Records from a collection
####################
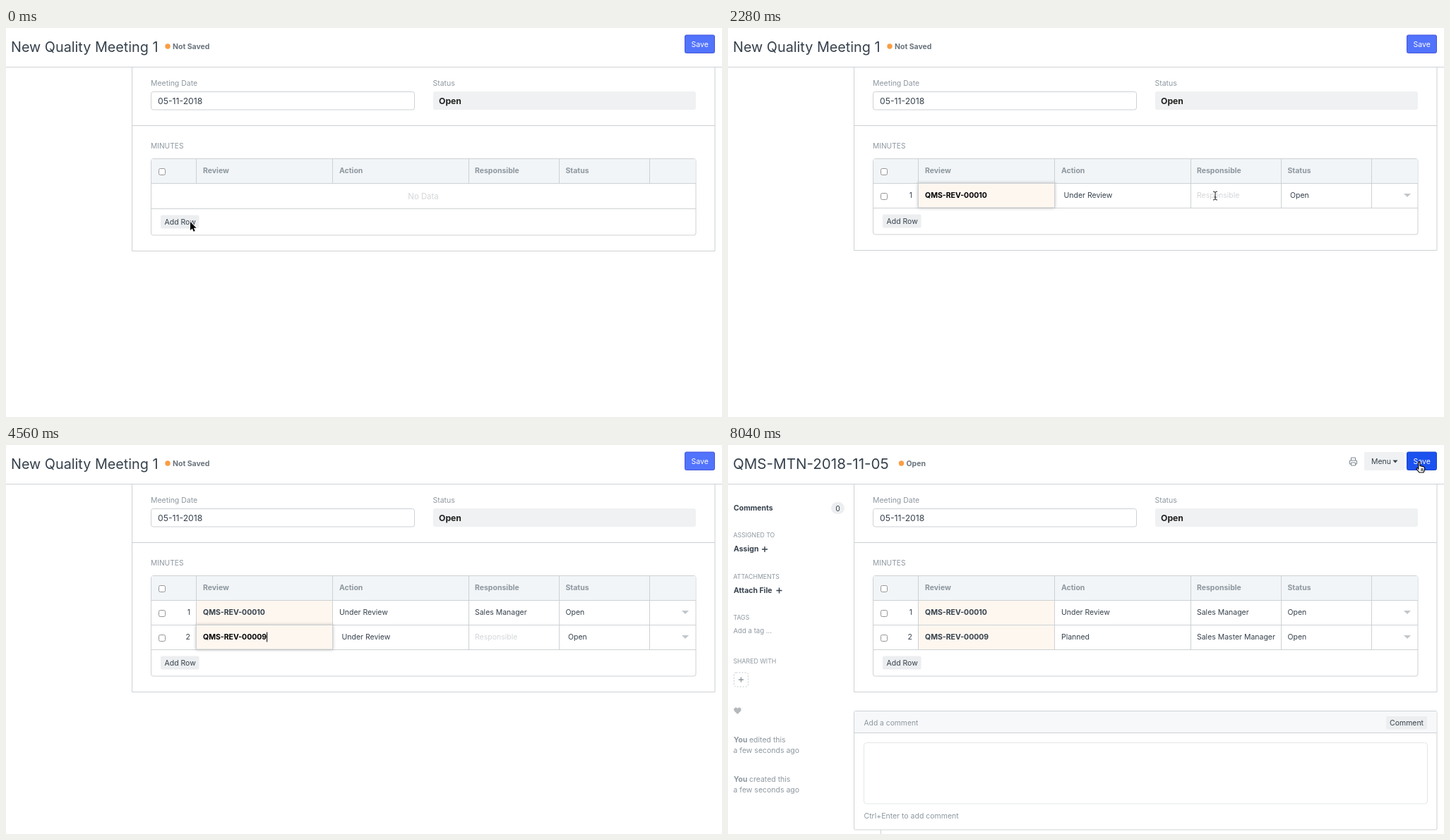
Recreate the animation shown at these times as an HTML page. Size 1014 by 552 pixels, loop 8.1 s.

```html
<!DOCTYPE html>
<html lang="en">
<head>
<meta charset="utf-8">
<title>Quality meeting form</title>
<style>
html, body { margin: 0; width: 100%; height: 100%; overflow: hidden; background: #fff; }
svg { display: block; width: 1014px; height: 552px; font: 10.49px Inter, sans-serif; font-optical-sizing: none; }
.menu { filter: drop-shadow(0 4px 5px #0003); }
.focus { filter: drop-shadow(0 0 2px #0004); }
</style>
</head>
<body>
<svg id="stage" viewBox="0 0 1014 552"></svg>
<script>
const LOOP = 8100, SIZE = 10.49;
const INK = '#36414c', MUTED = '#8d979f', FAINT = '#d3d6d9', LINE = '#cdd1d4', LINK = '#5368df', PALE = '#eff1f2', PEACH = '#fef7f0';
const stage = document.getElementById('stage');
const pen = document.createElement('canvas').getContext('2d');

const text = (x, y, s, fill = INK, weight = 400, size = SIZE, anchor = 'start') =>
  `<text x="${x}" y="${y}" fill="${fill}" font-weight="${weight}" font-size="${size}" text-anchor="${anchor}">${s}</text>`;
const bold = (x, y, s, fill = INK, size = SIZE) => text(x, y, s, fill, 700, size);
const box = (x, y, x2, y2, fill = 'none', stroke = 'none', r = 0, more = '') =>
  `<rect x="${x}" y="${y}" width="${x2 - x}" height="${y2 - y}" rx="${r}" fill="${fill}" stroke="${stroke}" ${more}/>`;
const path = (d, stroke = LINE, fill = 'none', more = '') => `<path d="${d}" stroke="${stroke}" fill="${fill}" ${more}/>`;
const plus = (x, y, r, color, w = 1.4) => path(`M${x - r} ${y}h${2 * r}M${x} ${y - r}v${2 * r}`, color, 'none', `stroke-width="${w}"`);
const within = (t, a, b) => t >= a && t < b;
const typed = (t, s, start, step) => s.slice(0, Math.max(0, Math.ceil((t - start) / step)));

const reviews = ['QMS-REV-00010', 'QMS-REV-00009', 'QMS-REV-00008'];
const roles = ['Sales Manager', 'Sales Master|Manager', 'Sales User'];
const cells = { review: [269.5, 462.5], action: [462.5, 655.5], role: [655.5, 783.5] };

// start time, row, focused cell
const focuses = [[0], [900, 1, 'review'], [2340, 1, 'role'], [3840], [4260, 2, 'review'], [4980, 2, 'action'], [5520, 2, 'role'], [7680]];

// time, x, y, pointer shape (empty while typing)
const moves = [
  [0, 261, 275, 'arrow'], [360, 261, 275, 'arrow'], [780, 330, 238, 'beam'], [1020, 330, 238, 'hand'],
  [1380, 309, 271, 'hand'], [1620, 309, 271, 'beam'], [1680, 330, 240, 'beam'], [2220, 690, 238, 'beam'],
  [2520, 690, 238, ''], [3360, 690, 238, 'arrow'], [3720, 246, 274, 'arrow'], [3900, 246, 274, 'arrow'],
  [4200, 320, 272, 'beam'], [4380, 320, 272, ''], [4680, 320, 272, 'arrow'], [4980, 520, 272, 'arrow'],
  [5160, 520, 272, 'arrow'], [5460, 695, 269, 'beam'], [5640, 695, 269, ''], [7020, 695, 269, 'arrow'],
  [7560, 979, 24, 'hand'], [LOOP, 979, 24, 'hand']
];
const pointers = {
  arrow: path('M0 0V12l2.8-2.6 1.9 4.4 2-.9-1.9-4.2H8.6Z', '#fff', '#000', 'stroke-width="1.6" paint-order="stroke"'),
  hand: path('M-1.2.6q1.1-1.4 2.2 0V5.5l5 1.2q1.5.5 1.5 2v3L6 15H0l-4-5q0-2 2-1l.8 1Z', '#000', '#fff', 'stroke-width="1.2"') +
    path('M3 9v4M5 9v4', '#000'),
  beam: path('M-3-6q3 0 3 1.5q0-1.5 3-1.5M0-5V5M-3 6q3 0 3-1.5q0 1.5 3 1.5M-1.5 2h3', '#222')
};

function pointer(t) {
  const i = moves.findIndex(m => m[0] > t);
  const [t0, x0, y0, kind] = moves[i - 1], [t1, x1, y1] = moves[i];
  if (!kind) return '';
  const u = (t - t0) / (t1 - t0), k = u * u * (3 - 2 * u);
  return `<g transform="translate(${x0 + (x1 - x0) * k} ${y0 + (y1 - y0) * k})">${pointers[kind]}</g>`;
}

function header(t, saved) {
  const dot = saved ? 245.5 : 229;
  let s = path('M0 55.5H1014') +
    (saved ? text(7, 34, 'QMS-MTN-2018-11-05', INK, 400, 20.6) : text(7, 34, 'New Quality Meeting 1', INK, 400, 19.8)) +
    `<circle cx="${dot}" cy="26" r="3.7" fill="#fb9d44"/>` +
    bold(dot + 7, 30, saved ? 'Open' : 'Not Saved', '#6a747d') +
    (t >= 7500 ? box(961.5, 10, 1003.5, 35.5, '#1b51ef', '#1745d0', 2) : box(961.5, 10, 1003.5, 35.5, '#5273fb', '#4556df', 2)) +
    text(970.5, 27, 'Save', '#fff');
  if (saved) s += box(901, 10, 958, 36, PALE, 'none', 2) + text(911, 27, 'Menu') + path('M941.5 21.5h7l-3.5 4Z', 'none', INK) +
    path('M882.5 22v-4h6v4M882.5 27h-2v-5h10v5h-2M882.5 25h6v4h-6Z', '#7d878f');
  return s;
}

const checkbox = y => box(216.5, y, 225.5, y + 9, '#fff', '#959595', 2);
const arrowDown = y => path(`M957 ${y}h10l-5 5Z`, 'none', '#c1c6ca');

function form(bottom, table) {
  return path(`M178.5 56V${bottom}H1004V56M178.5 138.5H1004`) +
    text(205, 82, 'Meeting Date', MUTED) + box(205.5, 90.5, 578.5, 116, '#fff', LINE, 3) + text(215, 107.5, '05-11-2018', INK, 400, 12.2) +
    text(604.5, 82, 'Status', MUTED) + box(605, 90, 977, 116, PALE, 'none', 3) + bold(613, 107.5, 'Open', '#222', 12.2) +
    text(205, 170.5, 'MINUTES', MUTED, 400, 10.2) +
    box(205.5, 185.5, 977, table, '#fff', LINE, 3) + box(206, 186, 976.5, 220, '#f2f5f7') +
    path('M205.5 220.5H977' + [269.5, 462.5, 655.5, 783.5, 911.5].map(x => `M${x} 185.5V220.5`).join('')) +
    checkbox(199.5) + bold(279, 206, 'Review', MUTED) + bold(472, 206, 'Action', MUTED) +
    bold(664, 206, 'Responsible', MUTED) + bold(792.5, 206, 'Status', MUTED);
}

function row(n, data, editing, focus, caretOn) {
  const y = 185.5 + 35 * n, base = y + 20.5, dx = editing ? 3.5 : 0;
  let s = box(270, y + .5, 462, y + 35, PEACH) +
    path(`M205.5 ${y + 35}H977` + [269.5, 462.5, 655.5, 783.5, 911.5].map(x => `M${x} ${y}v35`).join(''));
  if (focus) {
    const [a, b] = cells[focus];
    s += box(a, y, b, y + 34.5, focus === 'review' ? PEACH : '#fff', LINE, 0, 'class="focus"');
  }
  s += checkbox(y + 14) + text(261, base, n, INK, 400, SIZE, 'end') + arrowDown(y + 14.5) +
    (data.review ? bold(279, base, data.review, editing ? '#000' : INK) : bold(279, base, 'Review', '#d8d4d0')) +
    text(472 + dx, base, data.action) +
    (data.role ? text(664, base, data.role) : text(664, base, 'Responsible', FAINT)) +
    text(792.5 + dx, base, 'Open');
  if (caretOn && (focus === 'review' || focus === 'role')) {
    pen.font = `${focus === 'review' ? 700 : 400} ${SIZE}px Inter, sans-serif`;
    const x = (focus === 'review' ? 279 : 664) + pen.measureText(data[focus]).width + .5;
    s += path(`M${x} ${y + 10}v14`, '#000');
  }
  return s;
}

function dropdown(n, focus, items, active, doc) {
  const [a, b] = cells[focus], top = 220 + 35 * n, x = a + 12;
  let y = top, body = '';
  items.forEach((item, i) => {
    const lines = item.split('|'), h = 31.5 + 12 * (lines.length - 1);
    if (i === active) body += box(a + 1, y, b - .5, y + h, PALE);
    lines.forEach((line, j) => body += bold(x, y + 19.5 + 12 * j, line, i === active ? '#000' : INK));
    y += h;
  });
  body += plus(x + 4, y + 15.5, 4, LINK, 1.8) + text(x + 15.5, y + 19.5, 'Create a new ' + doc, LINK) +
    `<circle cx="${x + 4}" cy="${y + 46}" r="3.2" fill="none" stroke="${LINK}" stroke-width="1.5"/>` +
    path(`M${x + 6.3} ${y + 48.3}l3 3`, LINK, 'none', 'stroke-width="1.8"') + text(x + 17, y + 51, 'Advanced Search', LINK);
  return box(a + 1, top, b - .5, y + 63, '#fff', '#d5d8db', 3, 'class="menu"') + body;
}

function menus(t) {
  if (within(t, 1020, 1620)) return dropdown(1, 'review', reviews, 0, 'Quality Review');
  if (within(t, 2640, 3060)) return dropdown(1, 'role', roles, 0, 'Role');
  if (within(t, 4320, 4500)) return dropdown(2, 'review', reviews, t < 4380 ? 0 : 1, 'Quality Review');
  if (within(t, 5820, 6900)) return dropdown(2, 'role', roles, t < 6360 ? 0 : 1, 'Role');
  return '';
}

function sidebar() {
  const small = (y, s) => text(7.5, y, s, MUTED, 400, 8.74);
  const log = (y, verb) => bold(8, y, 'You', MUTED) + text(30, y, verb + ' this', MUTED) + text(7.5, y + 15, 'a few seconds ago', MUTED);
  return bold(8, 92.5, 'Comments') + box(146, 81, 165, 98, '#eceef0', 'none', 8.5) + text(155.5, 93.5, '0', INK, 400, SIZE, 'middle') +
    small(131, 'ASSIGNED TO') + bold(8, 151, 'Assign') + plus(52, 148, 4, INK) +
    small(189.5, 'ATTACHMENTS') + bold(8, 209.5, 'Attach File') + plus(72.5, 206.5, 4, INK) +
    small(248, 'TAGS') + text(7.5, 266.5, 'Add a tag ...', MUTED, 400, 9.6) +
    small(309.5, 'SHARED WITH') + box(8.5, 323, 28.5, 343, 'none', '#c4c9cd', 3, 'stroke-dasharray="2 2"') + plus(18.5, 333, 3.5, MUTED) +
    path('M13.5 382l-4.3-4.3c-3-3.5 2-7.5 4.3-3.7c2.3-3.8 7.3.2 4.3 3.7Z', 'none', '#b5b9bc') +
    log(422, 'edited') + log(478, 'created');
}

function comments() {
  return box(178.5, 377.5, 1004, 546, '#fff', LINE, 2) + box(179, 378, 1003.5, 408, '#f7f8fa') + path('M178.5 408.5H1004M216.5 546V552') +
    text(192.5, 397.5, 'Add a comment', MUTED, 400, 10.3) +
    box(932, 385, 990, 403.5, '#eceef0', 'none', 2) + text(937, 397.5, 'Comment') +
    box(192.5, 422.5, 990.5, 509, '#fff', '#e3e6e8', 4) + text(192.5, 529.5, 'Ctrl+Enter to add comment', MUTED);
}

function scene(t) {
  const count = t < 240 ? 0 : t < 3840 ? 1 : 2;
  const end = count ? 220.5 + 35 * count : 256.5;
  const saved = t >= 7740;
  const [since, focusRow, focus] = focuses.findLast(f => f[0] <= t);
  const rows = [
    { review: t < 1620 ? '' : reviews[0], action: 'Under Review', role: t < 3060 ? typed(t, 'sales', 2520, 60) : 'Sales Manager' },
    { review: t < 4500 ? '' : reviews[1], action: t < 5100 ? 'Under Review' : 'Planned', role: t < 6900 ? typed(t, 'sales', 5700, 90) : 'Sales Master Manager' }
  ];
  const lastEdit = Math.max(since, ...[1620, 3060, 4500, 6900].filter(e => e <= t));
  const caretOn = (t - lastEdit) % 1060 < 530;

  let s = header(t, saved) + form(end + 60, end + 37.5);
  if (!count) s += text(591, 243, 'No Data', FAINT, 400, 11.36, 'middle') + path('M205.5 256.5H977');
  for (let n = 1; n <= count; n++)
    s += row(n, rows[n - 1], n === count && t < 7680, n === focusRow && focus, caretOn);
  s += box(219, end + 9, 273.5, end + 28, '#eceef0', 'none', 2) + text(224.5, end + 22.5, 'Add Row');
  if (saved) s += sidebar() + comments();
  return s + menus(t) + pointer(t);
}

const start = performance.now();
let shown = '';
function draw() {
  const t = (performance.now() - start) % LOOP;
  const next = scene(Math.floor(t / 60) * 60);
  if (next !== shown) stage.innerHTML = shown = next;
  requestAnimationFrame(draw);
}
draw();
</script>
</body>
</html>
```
####################
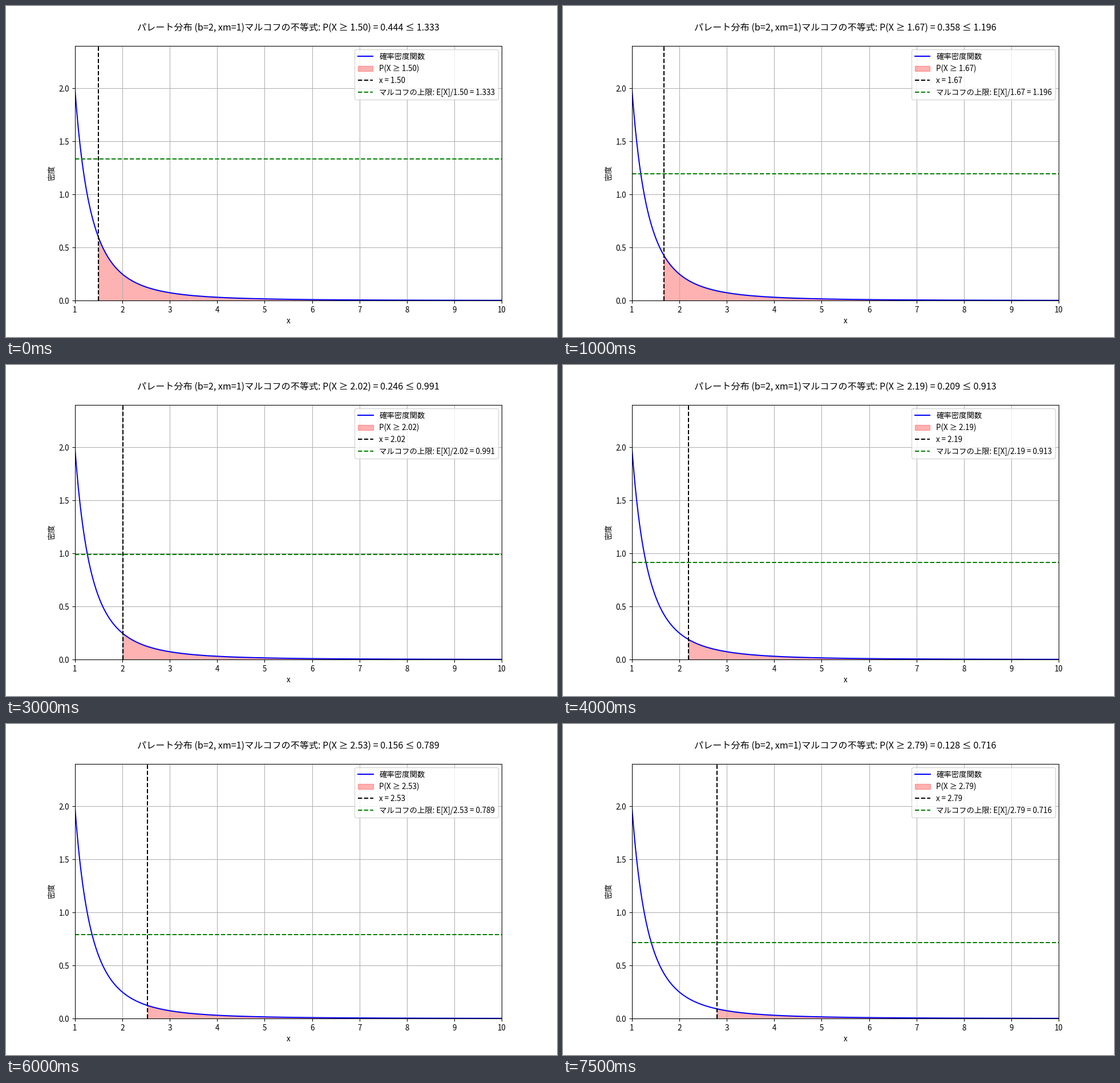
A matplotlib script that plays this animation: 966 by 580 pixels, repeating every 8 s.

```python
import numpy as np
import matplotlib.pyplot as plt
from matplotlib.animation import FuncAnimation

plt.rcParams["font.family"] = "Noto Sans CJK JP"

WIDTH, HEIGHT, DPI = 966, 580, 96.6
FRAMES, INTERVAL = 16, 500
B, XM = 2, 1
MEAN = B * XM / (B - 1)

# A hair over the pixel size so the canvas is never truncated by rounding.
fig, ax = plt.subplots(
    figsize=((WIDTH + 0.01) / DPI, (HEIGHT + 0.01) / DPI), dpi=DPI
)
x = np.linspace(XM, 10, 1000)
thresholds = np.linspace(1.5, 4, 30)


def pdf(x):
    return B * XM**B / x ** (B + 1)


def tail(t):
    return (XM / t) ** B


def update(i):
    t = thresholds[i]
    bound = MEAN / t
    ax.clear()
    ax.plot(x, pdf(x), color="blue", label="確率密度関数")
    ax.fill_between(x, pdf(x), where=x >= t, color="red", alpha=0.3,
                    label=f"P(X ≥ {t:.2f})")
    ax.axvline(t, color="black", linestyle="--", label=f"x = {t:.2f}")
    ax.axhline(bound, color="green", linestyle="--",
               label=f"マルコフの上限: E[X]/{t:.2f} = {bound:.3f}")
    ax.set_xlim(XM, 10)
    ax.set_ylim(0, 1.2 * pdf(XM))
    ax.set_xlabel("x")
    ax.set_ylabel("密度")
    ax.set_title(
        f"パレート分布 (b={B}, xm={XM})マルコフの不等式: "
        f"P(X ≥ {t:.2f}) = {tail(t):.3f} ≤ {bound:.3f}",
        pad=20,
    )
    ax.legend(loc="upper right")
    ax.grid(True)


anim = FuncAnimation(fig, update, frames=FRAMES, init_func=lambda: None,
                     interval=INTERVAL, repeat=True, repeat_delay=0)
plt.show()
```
####################
(Work order): State the number of lines in the data that carry "Sales", and add nothing to it.

(Response to the exercise): 3